> Problem: If a line in the entries below includes the string "mark", copy it out.

Segment Start: Source data

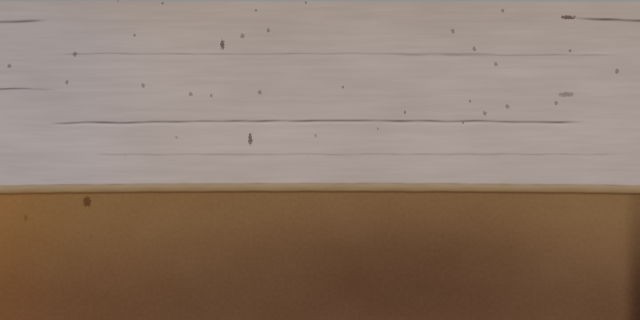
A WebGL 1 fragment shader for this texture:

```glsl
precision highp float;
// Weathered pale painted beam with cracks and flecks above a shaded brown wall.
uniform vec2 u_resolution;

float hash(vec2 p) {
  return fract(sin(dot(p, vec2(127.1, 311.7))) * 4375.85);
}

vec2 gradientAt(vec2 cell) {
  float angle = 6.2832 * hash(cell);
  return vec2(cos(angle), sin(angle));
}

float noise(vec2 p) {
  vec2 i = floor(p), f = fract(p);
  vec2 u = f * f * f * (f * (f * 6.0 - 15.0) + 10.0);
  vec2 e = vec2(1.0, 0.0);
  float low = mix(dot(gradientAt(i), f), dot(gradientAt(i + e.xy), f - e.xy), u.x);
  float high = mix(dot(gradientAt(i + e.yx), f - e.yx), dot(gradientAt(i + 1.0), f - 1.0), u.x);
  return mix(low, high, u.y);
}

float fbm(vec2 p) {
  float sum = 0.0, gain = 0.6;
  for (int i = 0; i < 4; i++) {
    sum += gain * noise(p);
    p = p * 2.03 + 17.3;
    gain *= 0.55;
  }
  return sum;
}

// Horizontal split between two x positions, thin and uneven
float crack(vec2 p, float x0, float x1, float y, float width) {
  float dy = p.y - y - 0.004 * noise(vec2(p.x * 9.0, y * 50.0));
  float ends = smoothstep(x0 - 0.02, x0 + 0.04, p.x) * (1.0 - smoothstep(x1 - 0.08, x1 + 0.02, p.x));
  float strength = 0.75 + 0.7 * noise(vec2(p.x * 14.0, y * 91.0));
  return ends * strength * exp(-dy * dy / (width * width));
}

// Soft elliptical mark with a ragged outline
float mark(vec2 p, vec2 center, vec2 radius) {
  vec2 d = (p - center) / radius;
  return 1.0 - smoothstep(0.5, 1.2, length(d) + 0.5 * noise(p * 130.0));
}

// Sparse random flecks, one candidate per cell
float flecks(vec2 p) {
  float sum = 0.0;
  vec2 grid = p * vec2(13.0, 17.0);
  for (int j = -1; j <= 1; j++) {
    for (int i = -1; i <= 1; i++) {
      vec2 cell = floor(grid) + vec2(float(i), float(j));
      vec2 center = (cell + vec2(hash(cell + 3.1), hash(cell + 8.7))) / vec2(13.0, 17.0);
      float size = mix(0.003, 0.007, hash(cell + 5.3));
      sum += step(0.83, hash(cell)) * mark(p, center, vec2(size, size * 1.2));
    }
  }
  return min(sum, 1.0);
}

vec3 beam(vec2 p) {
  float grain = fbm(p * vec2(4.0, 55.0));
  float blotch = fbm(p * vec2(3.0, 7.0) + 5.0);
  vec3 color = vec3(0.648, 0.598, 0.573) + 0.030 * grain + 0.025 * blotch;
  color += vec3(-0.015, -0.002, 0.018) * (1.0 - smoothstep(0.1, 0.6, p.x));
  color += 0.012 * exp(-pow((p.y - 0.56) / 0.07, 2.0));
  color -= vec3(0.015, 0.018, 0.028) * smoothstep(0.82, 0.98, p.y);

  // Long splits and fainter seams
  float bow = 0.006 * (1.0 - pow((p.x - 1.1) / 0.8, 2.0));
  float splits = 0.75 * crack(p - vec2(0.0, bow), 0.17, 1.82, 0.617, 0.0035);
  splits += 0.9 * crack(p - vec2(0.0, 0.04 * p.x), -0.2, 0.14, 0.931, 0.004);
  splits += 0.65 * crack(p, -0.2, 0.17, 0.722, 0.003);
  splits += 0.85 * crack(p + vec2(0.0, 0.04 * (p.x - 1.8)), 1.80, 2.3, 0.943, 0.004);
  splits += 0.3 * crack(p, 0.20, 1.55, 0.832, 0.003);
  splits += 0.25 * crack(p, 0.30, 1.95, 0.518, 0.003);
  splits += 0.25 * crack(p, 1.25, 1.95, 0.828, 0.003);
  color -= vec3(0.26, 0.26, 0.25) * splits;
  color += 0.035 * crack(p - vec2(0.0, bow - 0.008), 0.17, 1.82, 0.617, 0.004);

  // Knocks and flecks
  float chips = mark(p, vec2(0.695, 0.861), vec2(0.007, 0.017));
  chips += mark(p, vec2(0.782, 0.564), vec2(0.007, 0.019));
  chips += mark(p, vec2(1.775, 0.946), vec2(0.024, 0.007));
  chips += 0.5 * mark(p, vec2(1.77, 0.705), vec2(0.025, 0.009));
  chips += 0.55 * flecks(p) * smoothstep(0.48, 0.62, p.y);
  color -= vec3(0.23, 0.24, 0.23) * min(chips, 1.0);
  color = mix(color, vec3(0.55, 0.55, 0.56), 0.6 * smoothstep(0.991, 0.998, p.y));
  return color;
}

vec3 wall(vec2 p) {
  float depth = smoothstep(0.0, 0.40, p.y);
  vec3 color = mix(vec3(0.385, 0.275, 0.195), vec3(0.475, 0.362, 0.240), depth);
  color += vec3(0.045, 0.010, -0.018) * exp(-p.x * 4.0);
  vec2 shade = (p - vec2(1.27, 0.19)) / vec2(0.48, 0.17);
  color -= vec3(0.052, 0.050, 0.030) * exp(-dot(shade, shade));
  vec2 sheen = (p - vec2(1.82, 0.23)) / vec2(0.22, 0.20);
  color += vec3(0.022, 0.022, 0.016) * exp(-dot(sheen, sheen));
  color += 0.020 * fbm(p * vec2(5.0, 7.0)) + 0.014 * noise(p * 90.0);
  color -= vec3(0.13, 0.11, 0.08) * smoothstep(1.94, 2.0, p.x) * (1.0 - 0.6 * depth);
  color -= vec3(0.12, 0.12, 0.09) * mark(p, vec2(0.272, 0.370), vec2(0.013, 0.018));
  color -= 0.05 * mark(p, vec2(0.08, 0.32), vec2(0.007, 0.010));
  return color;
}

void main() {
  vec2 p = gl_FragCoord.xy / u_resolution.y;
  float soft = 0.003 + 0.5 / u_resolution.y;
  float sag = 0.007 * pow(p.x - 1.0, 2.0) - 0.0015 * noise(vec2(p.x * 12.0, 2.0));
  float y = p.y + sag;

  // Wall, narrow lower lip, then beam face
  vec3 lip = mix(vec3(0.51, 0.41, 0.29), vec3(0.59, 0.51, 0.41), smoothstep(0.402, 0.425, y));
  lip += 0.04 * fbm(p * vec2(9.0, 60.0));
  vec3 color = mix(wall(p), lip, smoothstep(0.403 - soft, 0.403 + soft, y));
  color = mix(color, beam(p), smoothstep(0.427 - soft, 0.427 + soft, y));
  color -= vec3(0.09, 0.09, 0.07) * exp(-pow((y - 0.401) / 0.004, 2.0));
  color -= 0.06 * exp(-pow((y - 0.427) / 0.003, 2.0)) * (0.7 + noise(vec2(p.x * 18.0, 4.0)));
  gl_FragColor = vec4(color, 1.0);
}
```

Segment End: Source data

> Response area:
// Soft elliptical mark with a ragged outline
float mark(vec2 p, vec2 center, vec2 radius) {
      sum += step(0.83, hash(cell)) * mark(p, center, vec2(size, size * 1.2));
  float chips = mark(p, vec2(0.695, 0.861), vec2(0.007, 0.017));
  chips += mark(p, vec2(0.782, 0.564), vec2(0.007, 0.019));
  chips += mark(p, vec2(1.775, 0.946), vec2(0.024, 0.007));
  chips += 0.5 * mark(p, vec2(1.77, 0.705), vec2(0.025, 0.009));
  color -= vec3(0.12, 0.12, 0.09) * mark(p, vec2(0.272, 0.370), vec2(0.013, 0.018));
  color -= 0.05 * mark(p, vec2(0.08, 0.32), vec2(0.007, 0.010));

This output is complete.